How to Treat and Prevent Varicose Veins
Learn what causes varicose veins, plus easy ways to mask them.
For more long-lasting removal, your dermatologist can perform sclerotherapy on spider veins and smaller varicose veins. The
procedure involves injecting the offending vessels with a detergent-based solution, which irritates their linings, causing
the veins to close and eventually disappear. Typically, you feel pain as the needle goes in. However, a new solution, called
Asclera, approved last year by the U.S. Food and Drug Administration, may take away that sting. “The substance has anesthetic
properties,” says Weiss. Sclerotherapy isn’t cheap. You’ll need about two to six treatments at $250 to $500 a pop, which insurance

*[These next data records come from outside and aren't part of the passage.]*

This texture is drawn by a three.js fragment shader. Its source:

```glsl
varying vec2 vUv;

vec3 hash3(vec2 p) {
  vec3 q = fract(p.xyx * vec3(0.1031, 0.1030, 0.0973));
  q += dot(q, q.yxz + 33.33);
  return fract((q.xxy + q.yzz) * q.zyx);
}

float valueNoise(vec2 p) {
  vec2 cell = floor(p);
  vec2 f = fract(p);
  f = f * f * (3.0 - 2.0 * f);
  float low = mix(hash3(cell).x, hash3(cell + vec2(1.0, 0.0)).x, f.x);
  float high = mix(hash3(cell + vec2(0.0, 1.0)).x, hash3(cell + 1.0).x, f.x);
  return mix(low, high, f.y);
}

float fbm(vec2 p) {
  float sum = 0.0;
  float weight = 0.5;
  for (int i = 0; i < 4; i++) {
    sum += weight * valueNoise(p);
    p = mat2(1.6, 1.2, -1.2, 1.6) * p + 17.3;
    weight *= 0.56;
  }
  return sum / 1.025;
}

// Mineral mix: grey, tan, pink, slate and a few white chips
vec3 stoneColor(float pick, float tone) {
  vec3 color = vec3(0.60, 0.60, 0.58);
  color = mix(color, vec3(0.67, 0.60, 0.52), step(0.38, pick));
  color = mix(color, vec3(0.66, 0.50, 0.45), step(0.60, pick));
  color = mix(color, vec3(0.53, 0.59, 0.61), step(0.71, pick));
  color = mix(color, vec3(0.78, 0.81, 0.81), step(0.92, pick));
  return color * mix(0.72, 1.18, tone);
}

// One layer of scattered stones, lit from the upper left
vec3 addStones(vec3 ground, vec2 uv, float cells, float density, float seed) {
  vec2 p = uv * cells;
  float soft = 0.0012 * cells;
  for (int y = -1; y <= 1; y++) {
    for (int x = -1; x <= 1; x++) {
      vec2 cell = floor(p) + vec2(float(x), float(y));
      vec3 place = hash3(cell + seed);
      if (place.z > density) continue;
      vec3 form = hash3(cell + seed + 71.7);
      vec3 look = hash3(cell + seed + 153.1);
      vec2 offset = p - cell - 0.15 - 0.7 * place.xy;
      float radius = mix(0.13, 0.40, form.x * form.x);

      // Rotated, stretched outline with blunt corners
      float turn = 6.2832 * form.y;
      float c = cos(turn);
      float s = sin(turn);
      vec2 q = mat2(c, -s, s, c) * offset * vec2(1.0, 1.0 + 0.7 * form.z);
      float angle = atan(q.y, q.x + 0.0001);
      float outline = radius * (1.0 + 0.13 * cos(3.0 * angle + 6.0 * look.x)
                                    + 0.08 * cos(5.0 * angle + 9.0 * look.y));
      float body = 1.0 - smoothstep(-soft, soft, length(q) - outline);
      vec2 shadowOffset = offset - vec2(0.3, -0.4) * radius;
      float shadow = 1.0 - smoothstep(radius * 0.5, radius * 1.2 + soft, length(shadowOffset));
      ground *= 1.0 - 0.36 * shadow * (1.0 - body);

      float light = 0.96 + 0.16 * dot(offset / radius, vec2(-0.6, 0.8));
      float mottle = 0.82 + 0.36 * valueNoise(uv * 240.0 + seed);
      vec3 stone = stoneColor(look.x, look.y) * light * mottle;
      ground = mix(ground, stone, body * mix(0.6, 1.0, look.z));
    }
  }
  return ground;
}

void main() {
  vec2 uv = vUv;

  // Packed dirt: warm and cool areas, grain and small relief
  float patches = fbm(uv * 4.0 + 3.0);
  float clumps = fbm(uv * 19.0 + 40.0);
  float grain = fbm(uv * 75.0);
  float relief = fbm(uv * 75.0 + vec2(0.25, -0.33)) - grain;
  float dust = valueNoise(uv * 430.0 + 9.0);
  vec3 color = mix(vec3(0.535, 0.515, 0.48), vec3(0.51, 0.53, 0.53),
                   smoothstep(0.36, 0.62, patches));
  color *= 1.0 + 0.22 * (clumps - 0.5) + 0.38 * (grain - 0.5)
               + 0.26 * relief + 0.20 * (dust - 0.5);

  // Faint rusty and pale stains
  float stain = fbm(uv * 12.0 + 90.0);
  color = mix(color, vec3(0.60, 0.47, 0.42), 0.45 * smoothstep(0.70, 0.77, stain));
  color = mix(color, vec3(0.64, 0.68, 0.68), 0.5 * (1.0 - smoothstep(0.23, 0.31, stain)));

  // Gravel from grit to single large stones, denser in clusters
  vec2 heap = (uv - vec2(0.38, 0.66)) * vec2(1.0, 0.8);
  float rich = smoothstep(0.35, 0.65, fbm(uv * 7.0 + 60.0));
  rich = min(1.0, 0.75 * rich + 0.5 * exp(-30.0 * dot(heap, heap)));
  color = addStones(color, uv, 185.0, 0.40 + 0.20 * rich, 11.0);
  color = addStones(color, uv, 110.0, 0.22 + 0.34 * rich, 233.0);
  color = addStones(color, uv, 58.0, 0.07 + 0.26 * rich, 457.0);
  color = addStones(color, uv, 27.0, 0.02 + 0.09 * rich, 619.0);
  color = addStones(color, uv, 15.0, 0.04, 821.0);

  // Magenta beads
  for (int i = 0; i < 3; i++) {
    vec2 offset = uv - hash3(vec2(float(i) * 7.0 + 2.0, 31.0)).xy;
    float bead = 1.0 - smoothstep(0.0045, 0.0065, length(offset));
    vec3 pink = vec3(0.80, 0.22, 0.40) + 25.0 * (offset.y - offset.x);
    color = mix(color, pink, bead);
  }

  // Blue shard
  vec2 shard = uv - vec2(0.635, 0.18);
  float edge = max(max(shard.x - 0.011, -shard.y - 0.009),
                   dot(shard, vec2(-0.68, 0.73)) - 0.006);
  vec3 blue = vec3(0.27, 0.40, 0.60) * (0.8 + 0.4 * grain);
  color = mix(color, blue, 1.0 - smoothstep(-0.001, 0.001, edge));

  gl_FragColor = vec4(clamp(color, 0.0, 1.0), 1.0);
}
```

generally doesn’t cover. To quickly cover post-sclerotherapy bruising—and even tiny veins—try Sally Hansen Airbrush Legs ($14
Large varicose veins call for more aggressive treatment: endovenous laser ablation. A doctor inserts a laser fiber or radiofrequency catheter into the damaged vein to destroy it. This onetime treatment costs about $5,000, but it is often covered by insurance, since in rare cases varicose veins can cause blood clots and ulcers.
Both sclerotherapy and laser ablation may cause some bruising. To minimize this, avoid taking anything that can thin your blood, like aspirin, Motrin, or gingko, for one week before your appointment. Hirsch says that eating pineapple for a few days beforehand may also help, since “the fruit contains an enzyme called bromelain, which may help minimize swelling.”